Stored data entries
++++++++++++++++++++

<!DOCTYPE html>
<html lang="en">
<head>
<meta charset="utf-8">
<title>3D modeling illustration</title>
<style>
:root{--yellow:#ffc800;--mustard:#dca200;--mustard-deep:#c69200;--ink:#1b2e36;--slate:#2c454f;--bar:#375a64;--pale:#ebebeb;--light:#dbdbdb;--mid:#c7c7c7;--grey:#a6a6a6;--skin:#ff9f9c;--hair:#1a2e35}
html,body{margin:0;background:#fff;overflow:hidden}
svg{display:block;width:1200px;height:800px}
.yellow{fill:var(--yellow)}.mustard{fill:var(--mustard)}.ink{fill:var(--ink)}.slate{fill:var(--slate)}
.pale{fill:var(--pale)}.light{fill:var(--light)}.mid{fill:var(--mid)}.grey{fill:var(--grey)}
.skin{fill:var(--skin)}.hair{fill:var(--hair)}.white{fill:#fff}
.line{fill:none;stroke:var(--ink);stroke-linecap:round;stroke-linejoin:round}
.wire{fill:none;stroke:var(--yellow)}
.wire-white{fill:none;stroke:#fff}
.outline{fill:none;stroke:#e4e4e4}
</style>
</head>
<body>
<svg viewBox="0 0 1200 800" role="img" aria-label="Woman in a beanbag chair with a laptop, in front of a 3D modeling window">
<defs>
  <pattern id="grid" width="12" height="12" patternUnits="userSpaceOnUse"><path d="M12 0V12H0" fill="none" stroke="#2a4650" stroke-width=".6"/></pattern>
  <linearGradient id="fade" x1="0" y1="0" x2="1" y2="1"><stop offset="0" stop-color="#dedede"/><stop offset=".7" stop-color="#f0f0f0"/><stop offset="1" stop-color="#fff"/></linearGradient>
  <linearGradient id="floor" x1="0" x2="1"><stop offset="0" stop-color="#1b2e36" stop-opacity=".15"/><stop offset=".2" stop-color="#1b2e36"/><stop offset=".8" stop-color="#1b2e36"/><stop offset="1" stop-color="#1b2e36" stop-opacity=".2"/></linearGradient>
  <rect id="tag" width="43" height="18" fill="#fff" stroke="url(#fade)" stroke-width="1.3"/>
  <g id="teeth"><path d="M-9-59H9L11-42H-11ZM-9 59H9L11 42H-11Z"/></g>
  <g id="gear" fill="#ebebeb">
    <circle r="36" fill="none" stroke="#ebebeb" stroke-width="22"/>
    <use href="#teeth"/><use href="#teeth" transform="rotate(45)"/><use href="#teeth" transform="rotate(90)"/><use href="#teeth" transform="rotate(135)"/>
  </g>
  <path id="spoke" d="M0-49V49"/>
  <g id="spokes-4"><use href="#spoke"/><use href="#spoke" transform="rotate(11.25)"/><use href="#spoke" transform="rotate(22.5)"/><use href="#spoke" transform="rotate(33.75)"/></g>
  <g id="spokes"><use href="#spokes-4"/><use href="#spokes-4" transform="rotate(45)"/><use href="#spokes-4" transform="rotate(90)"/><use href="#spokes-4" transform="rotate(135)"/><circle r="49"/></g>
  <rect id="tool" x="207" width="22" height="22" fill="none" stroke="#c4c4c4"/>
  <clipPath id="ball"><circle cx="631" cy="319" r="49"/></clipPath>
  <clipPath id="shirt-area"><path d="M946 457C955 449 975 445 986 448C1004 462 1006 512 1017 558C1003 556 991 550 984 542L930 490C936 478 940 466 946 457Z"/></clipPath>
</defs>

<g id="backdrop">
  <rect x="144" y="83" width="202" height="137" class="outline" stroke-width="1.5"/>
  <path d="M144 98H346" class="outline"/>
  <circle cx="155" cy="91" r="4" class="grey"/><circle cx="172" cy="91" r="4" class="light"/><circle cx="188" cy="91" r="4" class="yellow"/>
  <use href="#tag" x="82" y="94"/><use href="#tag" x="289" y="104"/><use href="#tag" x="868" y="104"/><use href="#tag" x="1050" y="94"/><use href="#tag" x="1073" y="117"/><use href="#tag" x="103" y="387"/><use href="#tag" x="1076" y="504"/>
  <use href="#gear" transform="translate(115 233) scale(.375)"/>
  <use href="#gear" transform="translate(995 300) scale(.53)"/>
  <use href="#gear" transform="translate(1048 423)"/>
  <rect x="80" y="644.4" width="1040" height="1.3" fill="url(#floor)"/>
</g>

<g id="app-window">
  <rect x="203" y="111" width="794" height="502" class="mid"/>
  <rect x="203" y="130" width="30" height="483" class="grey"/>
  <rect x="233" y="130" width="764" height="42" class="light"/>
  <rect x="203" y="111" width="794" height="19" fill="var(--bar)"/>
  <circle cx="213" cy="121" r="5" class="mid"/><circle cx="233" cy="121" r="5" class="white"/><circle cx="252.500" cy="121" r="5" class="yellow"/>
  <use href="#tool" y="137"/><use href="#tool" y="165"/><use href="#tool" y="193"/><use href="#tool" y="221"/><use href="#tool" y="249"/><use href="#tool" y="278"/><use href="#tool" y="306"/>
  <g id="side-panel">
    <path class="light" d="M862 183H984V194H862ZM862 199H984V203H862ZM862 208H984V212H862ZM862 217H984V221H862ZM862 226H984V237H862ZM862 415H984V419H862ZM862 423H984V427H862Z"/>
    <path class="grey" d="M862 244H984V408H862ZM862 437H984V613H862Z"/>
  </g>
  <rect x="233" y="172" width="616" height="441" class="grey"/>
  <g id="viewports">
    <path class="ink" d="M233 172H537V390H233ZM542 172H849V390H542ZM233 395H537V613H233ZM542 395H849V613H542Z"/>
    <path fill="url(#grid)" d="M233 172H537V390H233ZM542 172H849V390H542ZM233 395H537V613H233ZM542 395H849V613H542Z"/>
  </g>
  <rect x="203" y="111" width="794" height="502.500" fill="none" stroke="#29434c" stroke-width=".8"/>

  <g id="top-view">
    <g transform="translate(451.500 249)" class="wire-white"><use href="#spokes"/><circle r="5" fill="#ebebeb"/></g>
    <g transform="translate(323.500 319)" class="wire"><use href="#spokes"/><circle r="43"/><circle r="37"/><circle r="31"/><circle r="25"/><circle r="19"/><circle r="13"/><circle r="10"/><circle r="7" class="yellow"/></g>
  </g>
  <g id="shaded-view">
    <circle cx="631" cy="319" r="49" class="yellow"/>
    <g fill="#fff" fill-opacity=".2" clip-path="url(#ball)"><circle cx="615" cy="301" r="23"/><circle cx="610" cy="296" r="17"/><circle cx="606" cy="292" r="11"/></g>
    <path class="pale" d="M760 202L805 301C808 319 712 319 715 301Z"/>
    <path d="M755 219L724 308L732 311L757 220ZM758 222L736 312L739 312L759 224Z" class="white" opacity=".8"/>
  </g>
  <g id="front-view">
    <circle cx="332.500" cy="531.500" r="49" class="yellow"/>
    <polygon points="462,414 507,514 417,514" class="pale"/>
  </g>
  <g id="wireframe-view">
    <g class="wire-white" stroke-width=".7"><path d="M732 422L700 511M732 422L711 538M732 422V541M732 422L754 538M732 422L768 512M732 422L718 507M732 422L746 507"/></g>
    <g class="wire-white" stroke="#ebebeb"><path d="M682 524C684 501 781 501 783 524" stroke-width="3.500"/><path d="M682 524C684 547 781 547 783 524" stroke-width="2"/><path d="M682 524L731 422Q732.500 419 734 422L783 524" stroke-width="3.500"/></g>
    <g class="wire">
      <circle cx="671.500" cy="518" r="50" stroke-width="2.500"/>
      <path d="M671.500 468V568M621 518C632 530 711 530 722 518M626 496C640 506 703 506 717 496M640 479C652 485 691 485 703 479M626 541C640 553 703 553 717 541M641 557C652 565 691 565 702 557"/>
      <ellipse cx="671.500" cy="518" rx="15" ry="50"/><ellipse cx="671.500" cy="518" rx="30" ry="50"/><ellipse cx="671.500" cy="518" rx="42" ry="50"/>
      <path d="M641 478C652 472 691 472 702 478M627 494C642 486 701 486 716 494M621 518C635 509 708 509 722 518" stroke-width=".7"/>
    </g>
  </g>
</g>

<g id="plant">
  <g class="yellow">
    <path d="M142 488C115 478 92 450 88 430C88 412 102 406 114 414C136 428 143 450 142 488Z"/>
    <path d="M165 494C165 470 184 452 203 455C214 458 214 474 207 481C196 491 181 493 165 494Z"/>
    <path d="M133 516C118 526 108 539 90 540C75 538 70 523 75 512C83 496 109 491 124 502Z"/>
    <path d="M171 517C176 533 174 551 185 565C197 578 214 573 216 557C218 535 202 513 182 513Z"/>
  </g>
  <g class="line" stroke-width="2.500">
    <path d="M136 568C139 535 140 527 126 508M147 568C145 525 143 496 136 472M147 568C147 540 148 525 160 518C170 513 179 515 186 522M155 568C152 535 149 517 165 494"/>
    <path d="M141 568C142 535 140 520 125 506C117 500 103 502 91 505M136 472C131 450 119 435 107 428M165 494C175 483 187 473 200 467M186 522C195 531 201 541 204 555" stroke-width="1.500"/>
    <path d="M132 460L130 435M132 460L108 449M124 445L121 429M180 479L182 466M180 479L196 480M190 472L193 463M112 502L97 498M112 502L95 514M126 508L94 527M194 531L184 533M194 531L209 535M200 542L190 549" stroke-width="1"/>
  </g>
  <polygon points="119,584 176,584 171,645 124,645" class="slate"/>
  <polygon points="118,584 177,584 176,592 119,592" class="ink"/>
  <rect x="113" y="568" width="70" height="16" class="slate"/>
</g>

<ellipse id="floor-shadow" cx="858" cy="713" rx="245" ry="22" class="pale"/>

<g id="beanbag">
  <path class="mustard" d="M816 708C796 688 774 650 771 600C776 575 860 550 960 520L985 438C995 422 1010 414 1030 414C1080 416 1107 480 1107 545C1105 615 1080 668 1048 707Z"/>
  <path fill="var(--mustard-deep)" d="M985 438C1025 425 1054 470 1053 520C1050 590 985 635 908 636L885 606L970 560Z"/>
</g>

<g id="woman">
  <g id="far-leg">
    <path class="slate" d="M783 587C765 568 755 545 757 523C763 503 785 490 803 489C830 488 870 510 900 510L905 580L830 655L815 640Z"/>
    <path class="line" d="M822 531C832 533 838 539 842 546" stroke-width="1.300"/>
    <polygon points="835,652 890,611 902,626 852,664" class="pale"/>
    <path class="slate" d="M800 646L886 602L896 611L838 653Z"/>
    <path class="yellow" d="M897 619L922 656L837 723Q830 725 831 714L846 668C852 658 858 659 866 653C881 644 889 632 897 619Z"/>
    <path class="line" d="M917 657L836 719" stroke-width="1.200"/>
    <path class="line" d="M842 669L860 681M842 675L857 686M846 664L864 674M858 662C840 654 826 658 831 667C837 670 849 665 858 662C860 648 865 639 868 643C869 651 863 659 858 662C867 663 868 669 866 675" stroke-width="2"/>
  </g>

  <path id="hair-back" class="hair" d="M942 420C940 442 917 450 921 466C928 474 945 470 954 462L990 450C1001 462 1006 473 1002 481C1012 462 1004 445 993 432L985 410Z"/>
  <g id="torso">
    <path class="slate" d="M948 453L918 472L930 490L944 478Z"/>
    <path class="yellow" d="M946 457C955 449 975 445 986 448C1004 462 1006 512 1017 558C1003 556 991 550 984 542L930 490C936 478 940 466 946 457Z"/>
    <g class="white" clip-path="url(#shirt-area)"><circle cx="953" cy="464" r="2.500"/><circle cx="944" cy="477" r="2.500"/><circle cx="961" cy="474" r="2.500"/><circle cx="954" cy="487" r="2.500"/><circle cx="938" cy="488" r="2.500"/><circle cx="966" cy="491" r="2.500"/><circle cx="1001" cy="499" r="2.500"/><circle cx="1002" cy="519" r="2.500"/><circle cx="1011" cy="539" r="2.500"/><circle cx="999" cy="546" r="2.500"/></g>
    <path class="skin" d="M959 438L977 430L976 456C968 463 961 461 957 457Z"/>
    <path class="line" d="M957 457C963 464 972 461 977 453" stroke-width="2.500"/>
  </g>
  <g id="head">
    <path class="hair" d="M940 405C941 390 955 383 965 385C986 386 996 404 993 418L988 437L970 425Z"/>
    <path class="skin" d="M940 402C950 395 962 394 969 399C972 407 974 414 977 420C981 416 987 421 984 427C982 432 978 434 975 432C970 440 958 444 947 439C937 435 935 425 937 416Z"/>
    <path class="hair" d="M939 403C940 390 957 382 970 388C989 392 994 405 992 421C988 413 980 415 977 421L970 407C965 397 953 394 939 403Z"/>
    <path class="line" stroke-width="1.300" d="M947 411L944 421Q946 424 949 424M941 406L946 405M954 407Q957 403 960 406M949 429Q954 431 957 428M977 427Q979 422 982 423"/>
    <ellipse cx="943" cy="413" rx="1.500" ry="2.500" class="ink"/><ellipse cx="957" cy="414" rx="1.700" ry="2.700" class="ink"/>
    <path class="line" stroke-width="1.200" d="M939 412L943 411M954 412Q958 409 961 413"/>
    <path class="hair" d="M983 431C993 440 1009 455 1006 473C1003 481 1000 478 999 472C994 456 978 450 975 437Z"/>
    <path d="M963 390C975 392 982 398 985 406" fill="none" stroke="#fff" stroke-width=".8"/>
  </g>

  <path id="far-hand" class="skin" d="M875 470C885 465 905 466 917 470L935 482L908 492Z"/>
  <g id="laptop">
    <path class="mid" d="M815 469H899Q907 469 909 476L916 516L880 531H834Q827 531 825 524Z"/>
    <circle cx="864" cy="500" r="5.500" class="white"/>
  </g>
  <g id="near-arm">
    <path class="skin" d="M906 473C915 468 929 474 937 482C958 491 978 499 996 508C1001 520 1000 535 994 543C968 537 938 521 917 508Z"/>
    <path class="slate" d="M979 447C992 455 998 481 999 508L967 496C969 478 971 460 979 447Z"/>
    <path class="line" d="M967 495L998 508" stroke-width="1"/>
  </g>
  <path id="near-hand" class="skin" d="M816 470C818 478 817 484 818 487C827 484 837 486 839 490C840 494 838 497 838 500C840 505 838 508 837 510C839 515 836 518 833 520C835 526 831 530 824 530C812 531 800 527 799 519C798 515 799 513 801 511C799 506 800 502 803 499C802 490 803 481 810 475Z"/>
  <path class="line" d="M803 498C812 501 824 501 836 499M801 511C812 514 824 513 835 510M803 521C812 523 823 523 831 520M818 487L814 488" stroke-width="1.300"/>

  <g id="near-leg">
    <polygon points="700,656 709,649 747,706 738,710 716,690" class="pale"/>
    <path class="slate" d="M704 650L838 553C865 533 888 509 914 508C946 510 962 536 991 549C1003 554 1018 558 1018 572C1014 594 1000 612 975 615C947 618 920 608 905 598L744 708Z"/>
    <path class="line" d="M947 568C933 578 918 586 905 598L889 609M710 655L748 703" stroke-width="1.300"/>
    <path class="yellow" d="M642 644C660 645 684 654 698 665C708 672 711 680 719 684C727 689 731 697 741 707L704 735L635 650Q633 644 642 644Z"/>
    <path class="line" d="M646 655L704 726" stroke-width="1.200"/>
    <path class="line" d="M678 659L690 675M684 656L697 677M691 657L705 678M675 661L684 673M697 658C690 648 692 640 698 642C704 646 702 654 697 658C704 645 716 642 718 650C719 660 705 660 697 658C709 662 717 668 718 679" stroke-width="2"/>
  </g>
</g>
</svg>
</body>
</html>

++++++++++++++++++++

What is required:
Copy the lines of the data above exactly as written, beginning with the line containing "403C940 390 957" and ending with the line containing "411L944 421Q946 424", and leave out all other lines.

Response for this exercise:
    <path class="hair" d="M939 403C940 390 957 382 970 388C989 392 994 405 992 421C988 413 980 415 977 421L970 407C965 397 953 394 939 403Z"/>
    <path class="line" stroke-width="1.300" d="M947 411L944 421Q946 424 949 424M941 406L946 405M954 407Q957 403 960 406M949 429Q954 431 957 428M977 427Q979 422 982 423"/>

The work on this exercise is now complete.